TRY IT: Which of the lines below hold "ellipse"? Please return each one.

Dataset records:

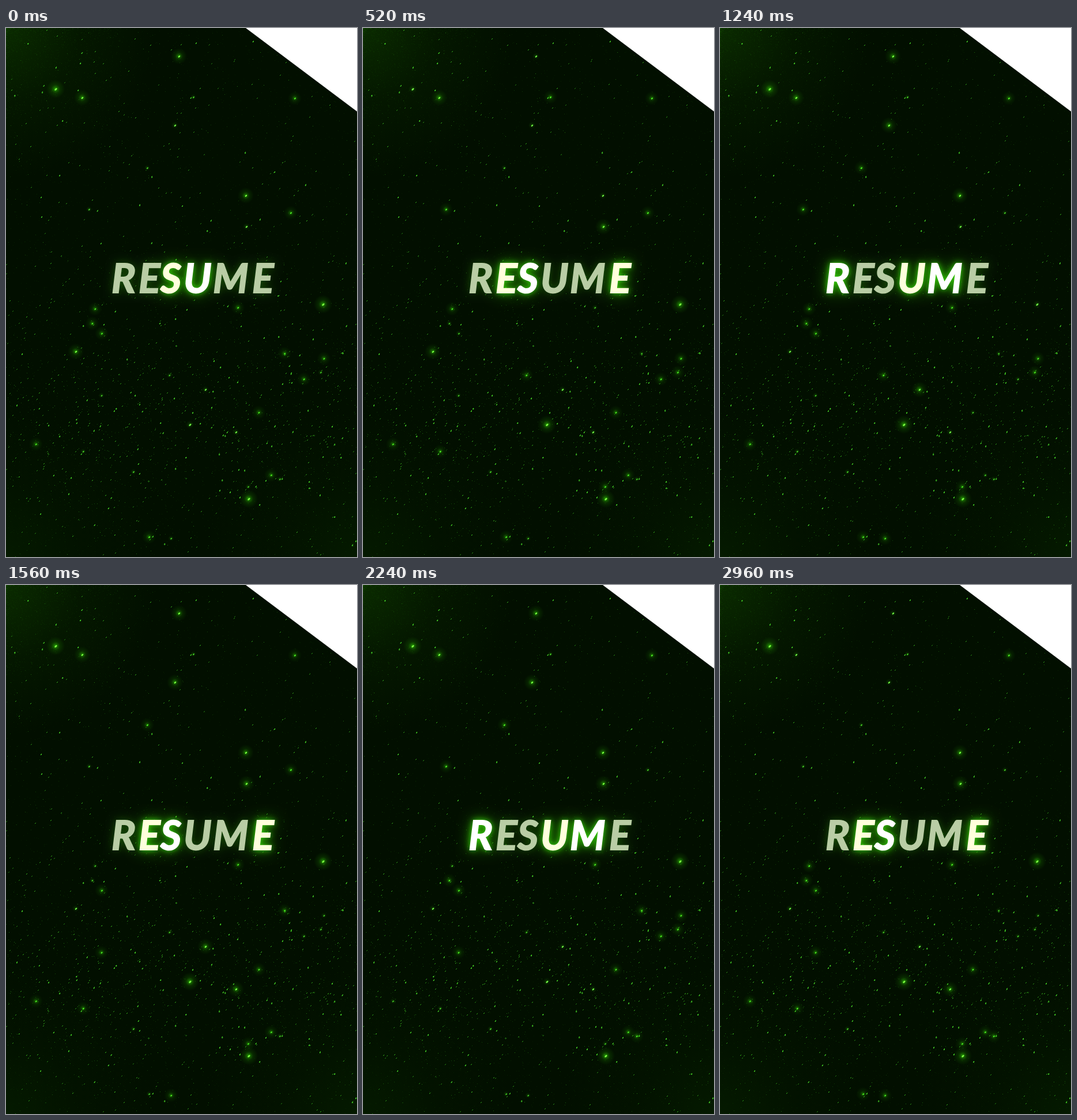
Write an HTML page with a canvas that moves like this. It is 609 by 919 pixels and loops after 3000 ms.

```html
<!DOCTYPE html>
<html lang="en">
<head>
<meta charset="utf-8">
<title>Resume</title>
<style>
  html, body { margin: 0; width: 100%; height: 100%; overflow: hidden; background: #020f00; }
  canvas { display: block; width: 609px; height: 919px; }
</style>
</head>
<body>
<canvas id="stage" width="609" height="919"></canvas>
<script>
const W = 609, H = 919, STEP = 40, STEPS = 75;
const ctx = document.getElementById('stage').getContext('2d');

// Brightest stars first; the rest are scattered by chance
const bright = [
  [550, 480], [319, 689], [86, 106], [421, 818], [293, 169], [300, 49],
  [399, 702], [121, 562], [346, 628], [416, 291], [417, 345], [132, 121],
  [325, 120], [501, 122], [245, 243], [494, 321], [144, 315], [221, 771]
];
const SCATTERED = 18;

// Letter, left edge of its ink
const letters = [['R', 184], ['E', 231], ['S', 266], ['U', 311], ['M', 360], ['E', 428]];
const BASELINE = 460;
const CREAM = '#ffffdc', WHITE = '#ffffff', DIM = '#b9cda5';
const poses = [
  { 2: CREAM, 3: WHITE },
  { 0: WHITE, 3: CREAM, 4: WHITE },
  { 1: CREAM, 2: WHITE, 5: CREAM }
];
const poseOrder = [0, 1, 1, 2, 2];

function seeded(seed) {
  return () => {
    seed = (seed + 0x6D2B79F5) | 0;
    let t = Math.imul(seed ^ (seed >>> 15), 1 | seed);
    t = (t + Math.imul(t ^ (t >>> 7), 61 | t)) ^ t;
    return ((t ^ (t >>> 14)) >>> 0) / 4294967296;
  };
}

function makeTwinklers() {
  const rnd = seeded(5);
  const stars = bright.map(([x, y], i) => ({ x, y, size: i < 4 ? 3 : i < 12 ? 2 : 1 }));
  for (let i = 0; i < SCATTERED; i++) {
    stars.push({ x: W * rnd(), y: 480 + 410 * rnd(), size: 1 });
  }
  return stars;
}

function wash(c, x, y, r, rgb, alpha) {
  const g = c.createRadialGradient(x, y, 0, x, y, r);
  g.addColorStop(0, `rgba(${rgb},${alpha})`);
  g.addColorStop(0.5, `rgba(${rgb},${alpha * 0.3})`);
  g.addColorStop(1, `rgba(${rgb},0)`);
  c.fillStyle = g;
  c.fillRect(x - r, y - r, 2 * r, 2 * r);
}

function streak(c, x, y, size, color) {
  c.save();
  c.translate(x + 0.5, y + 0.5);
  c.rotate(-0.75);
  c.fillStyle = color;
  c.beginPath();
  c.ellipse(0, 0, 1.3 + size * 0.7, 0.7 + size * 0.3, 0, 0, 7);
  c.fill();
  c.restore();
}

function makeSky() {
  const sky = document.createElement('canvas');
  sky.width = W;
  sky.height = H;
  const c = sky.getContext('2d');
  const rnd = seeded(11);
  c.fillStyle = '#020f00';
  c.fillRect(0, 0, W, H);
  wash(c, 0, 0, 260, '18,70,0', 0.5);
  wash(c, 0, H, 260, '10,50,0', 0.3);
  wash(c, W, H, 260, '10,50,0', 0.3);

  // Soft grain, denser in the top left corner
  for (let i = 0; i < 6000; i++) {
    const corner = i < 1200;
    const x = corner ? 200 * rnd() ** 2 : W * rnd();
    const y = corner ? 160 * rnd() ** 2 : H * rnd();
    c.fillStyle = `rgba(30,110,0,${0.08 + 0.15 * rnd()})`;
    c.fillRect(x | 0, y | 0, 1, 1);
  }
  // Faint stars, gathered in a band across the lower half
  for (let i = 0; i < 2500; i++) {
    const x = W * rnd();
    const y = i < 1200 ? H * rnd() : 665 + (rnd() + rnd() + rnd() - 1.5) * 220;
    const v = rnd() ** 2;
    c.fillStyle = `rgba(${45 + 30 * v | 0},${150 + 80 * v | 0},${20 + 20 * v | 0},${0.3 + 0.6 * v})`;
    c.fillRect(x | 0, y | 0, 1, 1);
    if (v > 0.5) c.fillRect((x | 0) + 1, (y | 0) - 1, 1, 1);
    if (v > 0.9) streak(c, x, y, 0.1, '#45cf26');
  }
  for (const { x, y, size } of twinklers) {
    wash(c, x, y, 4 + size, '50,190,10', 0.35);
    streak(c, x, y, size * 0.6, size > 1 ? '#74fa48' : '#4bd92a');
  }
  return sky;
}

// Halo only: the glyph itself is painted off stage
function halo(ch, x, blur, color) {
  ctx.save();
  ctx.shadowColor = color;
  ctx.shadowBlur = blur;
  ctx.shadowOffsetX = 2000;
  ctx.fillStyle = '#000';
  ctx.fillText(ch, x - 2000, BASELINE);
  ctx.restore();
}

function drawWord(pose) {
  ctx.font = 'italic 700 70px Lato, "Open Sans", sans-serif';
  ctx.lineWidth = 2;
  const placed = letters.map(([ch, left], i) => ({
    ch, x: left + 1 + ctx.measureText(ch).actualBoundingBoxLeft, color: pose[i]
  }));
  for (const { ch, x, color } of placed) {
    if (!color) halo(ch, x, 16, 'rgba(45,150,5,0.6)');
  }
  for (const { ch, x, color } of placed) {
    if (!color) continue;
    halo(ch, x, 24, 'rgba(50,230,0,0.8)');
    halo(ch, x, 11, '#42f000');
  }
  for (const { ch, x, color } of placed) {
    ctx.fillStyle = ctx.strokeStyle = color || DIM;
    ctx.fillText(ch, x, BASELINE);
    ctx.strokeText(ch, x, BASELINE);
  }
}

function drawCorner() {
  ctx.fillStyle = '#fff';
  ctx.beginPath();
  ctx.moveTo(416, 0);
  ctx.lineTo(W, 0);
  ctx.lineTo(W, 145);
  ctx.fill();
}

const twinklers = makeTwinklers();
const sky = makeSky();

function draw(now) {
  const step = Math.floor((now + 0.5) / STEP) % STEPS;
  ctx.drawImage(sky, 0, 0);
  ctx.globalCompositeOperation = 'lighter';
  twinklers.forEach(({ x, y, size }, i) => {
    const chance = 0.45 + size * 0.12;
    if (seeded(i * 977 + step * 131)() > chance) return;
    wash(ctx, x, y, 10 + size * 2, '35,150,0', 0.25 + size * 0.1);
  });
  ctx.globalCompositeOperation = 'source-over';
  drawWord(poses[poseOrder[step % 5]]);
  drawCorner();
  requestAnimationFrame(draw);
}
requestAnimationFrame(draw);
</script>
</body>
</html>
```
--
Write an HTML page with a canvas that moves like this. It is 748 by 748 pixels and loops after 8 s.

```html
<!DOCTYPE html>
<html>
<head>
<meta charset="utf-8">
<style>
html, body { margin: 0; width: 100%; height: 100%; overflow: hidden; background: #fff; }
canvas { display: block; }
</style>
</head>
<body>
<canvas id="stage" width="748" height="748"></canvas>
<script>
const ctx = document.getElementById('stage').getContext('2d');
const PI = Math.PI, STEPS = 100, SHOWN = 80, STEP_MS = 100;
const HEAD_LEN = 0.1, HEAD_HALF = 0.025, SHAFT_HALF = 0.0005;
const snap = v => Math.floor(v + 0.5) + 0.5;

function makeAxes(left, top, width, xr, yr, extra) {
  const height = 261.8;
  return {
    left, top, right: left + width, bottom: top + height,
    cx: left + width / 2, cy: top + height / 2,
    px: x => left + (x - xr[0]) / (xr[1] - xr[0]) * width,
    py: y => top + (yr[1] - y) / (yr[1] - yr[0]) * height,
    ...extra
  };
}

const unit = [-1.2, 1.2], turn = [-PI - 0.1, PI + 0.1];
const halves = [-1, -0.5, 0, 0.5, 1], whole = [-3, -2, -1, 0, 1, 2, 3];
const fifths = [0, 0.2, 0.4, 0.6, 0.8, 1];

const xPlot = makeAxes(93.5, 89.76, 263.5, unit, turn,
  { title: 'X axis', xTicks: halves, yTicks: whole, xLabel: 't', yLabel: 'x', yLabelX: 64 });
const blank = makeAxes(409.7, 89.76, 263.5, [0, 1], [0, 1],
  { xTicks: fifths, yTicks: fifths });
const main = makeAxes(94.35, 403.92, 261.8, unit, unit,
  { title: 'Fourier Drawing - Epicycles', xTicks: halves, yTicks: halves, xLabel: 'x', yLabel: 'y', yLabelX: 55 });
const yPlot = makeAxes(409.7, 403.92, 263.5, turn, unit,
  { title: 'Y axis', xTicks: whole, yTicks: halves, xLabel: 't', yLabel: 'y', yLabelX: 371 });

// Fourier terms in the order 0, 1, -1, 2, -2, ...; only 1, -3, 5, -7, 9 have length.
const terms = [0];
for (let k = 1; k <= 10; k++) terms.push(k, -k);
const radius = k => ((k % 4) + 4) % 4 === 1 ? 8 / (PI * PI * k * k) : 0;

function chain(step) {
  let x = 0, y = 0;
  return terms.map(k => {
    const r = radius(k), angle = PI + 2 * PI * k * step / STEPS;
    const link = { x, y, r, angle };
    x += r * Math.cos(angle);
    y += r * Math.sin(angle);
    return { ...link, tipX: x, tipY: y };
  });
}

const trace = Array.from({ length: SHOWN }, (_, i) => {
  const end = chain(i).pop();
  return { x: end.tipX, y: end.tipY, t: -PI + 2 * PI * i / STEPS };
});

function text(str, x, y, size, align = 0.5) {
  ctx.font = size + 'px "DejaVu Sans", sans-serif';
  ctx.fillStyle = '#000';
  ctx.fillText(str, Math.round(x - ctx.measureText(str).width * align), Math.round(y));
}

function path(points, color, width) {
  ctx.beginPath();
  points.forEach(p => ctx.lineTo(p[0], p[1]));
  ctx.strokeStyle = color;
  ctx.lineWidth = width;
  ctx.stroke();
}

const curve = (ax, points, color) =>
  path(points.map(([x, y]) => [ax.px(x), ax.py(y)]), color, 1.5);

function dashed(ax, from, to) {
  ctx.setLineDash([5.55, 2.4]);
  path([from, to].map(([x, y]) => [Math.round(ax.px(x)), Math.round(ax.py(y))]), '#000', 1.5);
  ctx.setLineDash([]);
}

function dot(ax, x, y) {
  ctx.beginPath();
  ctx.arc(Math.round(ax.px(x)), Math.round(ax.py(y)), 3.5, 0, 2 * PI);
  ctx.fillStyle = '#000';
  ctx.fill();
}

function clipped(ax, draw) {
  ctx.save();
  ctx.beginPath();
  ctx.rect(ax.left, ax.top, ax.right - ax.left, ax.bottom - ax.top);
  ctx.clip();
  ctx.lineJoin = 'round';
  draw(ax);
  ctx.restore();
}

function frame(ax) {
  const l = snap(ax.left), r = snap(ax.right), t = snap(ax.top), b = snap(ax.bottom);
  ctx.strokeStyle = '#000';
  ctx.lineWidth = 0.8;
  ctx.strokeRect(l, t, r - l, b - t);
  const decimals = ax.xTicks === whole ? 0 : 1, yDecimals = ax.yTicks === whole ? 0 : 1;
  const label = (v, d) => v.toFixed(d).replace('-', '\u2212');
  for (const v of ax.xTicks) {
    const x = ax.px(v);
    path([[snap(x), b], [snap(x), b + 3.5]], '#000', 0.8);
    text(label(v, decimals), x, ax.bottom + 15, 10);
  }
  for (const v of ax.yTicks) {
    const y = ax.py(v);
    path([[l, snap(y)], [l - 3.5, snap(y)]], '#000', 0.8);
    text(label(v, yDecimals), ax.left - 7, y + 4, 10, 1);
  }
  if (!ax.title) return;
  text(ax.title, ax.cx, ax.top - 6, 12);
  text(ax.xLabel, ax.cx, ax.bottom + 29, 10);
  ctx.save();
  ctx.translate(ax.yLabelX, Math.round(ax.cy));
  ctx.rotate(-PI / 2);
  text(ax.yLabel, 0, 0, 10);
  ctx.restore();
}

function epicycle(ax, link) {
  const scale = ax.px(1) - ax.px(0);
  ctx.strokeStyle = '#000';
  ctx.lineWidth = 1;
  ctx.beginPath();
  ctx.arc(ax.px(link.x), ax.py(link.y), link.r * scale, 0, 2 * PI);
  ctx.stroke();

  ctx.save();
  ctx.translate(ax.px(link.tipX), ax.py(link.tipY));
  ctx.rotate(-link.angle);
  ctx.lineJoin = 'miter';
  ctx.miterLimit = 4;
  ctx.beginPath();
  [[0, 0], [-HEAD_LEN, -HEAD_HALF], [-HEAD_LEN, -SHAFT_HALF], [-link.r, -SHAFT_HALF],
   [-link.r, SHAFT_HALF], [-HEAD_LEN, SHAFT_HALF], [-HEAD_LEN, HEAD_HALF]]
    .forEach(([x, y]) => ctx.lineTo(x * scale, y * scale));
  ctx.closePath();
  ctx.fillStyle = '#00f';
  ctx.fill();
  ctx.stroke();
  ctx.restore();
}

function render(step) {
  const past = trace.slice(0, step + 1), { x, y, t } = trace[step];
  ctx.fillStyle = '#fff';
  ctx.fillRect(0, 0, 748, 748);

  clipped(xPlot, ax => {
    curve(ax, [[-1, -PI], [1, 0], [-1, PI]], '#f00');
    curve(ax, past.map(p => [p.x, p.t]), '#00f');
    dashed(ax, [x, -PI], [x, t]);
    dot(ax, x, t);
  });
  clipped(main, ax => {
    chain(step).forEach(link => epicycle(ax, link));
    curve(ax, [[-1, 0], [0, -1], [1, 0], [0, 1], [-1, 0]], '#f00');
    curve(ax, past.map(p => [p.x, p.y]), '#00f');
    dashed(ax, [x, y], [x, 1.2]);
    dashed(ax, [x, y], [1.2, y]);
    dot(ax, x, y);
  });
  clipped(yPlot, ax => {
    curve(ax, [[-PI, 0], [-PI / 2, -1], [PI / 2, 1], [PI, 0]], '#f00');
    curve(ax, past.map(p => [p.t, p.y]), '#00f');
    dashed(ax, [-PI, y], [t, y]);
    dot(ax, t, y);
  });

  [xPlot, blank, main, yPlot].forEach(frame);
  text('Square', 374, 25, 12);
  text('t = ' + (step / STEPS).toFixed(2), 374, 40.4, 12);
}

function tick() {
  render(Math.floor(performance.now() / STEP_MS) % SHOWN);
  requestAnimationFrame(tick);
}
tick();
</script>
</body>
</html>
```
==
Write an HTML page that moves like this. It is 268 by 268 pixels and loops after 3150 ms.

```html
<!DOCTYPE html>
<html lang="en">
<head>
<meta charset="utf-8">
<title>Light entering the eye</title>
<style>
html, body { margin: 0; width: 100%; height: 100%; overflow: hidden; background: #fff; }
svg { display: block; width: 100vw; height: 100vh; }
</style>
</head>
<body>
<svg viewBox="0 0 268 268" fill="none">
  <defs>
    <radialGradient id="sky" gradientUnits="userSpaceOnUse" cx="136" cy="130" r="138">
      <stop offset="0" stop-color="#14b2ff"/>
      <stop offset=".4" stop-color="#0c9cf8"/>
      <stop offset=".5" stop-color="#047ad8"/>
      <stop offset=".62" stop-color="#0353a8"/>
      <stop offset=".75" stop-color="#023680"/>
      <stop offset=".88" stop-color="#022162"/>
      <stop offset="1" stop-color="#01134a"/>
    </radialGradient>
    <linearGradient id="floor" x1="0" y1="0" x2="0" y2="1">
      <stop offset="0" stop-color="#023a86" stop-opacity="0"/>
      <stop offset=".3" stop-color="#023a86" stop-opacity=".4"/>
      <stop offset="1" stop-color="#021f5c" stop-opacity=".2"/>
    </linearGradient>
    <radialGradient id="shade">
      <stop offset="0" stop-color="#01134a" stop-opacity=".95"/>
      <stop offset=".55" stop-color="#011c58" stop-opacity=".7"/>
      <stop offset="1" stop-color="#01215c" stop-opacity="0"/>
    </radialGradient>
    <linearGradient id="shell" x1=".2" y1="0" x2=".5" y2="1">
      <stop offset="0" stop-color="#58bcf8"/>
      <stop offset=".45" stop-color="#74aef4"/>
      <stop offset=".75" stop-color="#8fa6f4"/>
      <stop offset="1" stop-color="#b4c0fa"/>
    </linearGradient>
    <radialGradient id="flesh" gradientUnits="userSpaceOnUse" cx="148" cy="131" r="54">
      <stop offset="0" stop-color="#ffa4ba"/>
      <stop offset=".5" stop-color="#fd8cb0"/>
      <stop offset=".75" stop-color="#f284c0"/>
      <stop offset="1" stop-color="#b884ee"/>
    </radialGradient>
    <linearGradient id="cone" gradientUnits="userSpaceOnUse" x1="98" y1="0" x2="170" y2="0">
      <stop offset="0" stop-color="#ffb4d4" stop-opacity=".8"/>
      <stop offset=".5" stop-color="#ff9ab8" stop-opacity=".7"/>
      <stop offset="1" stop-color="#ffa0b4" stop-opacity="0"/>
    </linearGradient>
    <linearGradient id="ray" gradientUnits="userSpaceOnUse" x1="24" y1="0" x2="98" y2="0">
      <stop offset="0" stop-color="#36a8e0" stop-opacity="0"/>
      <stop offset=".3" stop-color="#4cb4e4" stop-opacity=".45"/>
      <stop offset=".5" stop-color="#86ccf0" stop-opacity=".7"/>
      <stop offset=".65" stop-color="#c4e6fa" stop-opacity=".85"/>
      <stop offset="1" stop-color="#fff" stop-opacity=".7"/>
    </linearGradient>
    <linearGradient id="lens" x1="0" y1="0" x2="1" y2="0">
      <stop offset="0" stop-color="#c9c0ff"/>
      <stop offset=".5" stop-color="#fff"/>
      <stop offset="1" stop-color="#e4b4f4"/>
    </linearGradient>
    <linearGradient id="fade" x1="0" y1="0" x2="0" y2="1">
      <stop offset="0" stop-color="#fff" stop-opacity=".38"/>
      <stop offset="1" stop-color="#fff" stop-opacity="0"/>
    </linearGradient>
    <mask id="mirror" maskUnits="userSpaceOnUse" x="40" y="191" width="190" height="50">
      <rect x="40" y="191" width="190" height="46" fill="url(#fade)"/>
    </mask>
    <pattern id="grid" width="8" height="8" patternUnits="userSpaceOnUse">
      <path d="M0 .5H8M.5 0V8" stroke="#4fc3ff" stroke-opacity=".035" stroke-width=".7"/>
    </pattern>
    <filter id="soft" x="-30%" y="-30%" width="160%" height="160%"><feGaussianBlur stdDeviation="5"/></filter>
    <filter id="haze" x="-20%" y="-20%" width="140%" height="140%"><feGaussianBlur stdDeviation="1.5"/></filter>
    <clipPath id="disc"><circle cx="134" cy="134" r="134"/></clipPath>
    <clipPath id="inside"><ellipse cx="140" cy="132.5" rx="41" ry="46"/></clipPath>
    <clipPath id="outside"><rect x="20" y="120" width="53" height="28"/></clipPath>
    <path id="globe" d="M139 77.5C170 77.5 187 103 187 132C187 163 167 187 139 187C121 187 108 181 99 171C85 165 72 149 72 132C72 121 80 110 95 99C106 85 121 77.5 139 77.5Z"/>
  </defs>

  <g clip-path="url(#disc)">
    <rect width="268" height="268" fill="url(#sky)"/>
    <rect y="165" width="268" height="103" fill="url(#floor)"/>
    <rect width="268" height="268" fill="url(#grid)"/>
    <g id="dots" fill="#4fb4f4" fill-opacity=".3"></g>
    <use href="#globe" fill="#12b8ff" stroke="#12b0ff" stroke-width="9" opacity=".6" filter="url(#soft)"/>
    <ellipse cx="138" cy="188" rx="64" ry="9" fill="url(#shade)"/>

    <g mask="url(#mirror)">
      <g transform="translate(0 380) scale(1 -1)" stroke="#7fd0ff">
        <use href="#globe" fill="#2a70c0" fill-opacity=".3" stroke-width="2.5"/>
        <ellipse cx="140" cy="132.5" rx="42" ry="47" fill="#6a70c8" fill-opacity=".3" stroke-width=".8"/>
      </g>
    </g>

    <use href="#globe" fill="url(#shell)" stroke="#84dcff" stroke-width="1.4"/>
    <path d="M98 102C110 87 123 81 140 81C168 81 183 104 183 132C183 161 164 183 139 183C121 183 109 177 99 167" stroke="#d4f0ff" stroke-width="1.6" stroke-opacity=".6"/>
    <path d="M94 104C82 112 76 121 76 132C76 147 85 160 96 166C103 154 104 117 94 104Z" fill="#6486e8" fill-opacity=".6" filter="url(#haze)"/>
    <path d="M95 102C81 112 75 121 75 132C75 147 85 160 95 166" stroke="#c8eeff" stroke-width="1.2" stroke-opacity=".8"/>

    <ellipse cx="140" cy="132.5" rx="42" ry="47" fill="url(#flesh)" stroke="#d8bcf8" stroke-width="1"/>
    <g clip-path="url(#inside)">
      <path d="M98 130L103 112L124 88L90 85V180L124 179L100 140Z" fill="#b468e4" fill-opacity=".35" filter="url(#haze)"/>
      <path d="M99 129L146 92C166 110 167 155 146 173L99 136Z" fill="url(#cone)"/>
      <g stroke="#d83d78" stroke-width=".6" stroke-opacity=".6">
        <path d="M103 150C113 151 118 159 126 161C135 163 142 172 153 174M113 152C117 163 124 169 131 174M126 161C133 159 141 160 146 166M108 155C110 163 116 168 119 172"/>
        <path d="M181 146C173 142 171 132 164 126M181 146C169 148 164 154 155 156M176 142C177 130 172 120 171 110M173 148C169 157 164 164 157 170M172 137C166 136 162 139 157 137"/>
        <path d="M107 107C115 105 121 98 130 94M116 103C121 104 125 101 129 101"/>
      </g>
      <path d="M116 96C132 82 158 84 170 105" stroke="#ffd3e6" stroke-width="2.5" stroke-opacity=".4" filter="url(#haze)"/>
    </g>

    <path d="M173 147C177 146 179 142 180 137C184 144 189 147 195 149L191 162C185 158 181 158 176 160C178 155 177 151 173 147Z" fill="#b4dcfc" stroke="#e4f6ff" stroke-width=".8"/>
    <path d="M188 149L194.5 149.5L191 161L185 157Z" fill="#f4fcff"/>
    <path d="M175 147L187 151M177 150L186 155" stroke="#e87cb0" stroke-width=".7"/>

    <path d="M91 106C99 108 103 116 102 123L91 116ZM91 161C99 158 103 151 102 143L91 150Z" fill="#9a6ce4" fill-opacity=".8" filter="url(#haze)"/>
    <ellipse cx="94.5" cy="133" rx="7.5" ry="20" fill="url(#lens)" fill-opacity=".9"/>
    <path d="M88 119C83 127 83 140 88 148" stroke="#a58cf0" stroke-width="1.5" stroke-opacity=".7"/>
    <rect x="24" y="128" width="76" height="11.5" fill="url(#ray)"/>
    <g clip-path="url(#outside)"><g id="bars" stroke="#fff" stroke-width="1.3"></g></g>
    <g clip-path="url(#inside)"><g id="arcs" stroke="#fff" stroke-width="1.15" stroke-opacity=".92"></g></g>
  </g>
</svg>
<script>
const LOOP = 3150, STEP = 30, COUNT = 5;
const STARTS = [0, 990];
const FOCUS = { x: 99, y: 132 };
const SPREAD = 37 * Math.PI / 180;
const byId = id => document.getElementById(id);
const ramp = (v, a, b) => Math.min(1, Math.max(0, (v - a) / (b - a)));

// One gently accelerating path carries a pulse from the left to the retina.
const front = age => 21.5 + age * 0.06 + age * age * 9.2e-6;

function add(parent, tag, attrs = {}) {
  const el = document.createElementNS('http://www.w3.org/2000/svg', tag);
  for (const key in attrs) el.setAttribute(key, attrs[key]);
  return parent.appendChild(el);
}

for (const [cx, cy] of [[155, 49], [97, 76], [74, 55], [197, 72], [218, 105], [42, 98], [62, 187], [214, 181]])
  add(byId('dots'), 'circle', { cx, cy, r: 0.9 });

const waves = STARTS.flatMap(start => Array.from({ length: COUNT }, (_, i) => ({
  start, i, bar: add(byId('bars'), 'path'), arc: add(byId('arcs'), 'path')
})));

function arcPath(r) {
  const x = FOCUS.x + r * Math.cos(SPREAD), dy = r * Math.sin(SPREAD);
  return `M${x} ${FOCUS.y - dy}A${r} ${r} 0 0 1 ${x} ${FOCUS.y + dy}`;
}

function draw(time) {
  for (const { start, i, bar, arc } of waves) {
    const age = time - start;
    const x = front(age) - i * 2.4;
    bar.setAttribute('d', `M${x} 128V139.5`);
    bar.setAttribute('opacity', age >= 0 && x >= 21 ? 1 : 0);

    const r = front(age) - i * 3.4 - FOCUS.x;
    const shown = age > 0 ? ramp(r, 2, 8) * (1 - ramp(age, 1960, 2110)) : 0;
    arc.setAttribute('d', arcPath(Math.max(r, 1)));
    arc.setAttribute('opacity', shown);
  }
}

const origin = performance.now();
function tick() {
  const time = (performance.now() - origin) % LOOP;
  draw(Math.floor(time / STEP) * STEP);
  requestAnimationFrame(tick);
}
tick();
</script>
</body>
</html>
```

RESULT OF THE TASK:
  c.ellipse(0, 0, 1.3 + size * 0.7, 0.7 + size * 0.3, 0, 0, 7);
    <clipPath id="inside"><ellipse cx="140" cy="132.5" rx="41" ry="46"/></clipPath>
    <ellipse cx="138" cy="188" rx="64" ry="9" fill="url(#shade)"/>
        <ellipse cx="140" cy="132.5" rx="42" ry="47" fill="#6a70c8" fill-opacity=".3" stroke-width=".8"/>
    <ellipse cx="140" cy="132.5" rx="42" ry="47" fill="url(#flesh)" stroke="#d8bcf8" stroke-width="1"/>
    <ellipse cx="94.5" cy="133" rx="7.5" ry="20" fill="url(#lens)" fill-opacity=".9"/>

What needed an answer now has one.